Task description: This task calls for copying each line below that contains "Math".

--------------------

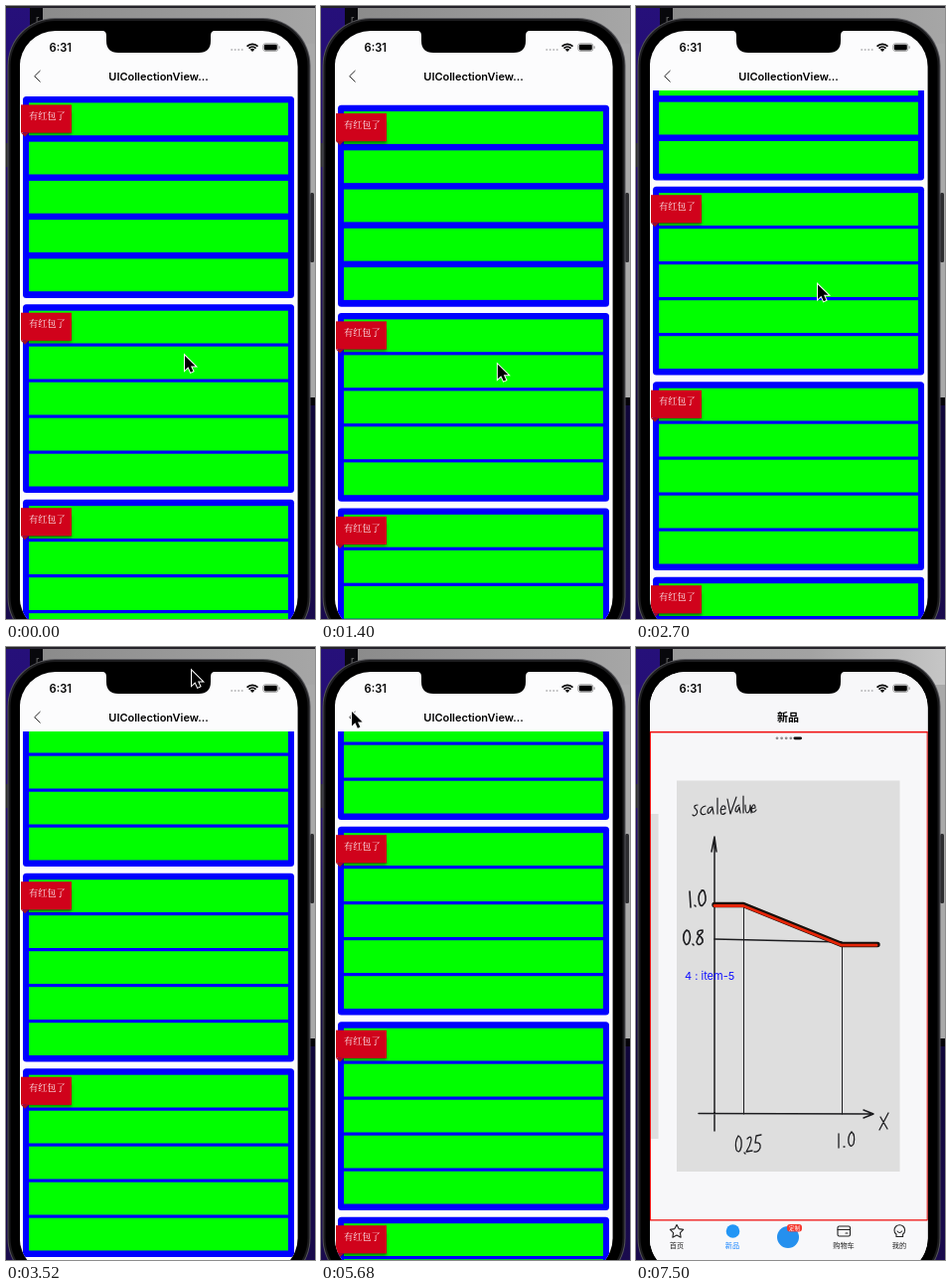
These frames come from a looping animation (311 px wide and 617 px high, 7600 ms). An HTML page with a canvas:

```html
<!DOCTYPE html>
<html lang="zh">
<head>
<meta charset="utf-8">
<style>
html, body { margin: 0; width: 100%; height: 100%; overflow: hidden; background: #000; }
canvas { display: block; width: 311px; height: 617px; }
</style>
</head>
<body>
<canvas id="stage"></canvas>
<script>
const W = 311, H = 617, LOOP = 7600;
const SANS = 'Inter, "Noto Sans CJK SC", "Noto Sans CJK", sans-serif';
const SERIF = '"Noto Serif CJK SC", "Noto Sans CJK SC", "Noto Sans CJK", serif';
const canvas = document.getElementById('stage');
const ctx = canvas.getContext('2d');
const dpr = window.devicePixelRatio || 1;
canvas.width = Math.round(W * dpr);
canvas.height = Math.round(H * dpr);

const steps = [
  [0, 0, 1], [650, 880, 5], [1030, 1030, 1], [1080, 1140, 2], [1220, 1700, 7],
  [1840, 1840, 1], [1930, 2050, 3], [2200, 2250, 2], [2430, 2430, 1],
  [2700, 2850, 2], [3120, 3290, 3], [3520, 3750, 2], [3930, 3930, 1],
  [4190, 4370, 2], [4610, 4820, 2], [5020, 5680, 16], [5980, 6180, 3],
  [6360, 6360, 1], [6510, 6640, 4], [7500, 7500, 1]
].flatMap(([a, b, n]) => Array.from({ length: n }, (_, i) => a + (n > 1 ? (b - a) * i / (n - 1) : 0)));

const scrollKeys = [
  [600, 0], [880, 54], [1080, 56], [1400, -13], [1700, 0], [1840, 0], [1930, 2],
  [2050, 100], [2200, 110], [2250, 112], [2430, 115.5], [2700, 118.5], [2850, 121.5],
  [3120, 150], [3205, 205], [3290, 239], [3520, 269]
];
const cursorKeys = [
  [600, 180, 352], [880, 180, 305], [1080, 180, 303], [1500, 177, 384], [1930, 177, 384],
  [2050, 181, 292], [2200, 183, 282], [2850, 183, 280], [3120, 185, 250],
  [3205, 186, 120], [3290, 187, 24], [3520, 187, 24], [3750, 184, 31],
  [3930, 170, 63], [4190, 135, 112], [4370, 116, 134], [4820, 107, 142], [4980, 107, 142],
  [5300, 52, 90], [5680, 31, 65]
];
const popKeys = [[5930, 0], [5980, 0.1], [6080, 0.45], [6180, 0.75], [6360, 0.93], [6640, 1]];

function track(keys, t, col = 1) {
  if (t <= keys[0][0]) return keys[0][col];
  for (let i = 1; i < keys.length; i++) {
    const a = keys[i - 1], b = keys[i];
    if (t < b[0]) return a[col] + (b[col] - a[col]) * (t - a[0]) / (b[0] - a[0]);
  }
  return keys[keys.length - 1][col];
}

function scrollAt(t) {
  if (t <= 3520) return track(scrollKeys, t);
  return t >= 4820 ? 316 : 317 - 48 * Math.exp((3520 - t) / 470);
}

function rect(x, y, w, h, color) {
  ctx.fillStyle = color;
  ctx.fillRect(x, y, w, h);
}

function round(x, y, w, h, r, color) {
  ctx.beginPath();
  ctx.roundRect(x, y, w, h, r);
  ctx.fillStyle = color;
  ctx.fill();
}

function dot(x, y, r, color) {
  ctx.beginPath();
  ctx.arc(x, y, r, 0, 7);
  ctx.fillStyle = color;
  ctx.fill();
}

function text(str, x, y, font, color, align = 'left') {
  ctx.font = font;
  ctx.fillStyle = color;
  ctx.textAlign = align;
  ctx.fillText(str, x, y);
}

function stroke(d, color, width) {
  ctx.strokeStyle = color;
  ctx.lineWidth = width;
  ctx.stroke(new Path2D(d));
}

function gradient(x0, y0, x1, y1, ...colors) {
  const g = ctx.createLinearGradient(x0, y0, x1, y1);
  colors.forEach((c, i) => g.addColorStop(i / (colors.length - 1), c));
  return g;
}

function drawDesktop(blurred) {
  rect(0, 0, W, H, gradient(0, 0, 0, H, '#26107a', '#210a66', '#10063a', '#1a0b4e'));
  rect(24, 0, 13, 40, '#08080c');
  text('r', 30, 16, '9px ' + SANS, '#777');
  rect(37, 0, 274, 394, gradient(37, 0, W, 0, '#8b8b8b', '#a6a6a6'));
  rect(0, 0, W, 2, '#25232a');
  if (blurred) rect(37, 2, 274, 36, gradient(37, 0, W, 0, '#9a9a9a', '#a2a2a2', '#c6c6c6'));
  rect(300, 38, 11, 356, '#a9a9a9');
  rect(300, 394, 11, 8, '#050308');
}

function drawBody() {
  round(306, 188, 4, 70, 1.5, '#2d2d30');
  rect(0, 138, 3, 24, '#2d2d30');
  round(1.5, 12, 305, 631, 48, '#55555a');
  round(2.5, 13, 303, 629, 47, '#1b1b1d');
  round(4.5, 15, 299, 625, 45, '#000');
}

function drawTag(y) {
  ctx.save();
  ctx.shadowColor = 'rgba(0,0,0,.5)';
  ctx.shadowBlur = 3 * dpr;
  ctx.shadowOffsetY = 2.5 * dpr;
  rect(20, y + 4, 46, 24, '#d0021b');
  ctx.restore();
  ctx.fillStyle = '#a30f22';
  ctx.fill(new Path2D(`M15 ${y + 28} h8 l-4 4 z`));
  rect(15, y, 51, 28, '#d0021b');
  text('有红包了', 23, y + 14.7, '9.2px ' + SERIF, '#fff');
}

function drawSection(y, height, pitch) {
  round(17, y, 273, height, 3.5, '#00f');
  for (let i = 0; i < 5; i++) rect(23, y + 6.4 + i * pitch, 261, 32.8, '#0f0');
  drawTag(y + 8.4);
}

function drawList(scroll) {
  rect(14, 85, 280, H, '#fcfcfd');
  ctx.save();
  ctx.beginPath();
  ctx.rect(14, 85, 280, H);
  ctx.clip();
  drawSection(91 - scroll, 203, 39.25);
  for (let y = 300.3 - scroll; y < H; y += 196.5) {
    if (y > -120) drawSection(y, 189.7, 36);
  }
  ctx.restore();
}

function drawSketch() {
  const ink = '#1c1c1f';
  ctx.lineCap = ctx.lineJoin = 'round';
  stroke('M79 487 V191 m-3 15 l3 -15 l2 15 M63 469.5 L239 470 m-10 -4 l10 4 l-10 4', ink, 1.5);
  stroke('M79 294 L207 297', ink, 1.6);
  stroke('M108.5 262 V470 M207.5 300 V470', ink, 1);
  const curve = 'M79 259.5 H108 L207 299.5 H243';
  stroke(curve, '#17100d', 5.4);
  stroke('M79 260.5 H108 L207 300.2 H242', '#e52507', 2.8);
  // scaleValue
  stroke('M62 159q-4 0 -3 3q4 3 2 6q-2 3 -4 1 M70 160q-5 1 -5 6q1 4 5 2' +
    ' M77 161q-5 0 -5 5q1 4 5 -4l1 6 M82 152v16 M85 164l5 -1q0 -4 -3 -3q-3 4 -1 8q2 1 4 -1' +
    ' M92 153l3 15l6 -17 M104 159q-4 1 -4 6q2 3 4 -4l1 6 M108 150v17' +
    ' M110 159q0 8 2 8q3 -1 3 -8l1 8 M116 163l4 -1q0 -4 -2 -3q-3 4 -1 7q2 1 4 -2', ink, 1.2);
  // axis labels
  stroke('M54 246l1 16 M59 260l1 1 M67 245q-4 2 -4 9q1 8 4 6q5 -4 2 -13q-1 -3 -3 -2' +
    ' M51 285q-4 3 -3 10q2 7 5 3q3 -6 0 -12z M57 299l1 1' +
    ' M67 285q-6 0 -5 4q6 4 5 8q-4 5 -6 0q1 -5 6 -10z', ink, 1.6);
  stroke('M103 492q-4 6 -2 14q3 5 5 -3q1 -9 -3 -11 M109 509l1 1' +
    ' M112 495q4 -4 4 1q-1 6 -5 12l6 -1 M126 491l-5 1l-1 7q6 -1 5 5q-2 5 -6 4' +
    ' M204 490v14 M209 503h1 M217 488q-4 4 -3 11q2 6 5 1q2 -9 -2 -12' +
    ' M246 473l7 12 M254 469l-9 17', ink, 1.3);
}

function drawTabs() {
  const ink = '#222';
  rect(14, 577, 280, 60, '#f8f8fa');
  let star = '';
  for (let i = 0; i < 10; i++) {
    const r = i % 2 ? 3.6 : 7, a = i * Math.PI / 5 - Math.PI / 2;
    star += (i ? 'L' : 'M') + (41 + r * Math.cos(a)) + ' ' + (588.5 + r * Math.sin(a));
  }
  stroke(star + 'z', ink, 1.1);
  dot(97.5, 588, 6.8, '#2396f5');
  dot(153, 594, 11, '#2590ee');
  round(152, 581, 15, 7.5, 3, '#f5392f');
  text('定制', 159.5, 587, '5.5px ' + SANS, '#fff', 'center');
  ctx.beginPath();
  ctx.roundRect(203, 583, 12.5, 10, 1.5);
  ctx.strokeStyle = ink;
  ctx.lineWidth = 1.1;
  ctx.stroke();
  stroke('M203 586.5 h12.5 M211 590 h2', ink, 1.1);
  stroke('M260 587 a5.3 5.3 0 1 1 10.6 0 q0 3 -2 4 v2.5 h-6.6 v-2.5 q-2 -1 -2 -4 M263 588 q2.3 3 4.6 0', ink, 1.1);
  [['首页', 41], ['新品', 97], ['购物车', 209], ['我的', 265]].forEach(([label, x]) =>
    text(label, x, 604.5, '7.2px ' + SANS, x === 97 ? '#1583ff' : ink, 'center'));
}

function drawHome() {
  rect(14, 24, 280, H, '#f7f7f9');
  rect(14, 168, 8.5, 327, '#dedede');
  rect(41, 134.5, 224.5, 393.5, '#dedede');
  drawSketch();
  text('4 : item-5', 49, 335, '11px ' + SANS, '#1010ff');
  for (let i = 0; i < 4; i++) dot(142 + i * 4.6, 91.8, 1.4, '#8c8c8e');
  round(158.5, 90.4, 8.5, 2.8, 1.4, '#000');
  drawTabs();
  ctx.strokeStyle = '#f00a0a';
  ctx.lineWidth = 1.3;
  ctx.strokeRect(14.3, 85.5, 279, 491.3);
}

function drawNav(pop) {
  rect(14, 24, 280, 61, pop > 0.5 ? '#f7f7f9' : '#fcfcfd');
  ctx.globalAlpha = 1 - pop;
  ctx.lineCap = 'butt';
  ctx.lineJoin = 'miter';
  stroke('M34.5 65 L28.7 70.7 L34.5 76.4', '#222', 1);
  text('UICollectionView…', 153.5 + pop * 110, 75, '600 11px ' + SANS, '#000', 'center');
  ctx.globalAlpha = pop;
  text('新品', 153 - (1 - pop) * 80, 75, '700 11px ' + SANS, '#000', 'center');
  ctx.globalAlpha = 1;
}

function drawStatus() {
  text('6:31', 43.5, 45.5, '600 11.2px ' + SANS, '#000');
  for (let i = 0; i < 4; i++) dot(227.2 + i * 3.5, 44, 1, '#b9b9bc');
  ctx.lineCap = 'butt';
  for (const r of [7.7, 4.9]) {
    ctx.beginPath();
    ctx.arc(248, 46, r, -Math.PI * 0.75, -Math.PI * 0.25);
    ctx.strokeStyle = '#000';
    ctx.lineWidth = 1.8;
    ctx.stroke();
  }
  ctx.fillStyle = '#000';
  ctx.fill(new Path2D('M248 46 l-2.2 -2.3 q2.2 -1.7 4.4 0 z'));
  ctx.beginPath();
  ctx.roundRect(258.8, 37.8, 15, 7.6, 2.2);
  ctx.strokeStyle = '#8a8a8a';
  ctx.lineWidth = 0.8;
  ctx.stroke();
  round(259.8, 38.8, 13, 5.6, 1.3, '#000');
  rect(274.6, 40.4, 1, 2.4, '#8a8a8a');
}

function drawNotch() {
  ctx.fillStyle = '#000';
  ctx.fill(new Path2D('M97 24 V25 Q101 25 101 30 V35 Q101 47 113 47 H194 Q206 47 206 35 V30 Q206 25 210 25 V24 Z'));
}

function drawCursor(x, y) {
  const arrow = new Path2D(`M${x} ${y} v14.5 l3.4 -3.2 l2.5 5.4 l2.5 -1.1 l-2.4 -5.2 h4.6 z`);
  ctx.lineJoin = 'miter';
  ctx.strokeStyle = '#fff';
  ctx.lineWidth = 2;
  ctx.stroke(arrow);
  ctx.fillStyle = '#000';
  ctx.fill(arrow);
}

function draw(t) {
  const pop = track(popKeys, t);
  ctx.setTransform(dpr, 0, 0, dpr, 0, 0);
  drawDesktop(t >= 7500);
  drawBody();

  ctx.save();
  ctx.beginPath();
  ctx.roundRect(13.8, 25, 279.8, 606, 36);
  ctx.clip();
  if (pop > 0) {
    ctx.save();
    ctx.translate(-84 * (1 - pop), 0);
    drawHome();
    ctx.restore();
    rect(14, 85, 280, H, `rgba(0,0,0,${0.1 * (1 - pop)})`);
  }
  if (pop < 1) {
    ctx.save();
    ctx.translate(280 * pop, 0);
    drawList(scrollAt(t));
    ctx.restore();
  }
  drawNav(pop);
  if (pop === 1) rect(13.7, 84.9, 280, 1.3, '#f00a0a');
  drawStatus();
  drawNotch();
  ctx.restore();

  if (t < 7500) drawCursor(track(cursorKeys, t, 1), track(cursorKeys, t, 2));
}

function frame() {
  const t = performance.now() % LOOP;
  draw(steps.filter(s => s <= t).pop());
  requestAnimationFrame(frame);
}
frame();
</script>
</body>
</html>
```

--------------------

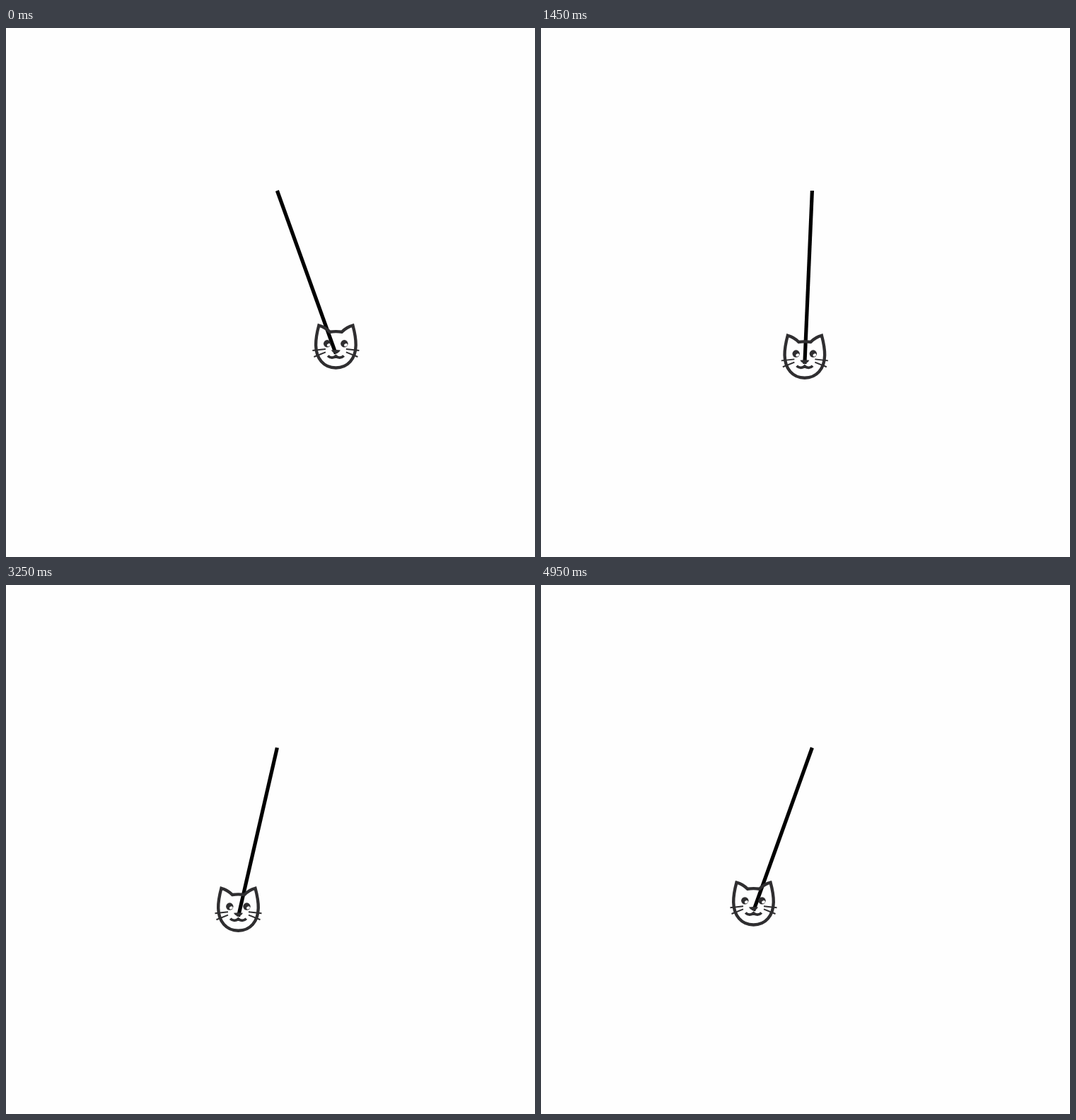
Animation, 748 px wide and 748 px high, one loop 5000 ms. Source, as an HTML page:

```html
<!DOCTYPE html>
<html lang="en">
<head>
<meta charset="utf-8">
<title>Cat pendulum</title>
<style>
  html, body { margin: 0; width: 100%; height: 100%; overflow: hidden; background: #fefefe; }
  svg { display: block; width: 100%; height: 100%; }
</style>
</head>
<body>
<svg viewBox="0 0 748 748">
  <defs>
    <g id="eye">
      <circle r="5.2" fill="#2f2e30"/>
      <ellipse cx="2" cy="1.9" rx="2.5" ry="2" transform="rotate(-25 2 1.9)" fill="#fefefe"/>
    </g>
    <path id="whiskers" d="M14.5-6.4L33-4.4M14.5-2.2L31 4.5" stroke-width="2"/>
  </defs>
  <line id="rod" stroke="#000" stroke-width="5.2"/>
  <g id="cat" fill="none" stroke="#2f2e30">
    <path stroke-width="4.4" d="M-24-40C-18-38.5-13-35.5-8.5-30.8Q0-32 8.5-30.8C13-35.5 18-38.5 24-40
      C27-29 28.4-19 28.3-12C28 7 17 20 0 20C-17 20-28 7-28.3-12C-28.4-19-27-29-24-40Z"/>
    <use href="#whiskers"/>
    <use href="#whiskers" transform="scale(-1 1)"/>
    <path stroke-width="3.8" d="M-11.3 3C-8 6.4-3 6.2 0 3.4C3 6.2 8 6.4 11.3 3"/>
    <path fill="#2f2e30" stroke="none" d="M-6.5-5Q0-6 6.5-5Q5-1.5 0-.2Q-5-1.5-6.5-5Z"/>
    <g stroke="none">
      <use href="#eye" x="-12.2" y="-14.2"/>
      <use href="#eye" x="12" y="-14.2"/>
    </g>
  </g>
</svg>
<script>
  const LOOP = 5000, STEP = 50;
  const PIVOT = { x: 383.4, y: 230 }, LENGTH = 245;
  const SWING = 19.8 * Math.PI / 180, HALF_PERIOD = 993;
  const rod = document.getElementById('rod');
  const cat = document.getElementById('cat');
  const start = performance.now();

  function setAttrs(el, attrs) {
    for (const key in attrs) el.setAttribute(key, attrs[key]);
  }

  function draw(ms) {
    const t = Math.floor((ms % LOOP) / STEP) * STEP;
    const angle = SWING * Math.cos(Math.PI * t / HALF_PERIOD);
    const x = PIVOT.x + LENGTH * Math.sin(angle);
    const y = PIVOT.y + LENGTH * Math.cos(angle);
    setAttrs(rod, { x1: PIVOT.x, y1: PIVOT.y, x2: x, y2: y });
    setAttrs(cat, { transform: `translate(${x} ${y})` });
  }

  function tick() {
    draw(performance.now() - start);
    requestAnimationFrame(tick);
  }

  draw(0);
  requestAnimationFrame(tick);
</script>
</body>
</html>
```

--------------------

Response area:
canvas.width = Math.round(W * dpr);
canvas.height = Math.round(H * dpr);
  return t >= 4820 ? 316 : 317 - 48 * Math.exp((3520 - t) / 470);
    const r = i % 2 ? 3.6 : 7, a = i * Math.PI / 5 - Math.PI / 2;
    star += (i ? 'L' : 'M') + (41 + r * Math.cos(a)) + ' ' + (588.5 + r * Math.sin(a));
    ctx.arc(248, 46, r, -Math.PI * 0.75, -Math.PI * 0.25);
  const SWING = 19.8 * Math.PI / 180, HALF_PERIOD = 993;
    const t = Math.floor((ms % LOOP) / STEP) * STEP;
    const angle = SWING * Math.cos(Math.PI * t / HALF_PERIOD);
    const x = PIVOT.x + LENGTH * Math.sin(angle);
    const y = PIVOT.y + LENGTH * Math.cos(angle);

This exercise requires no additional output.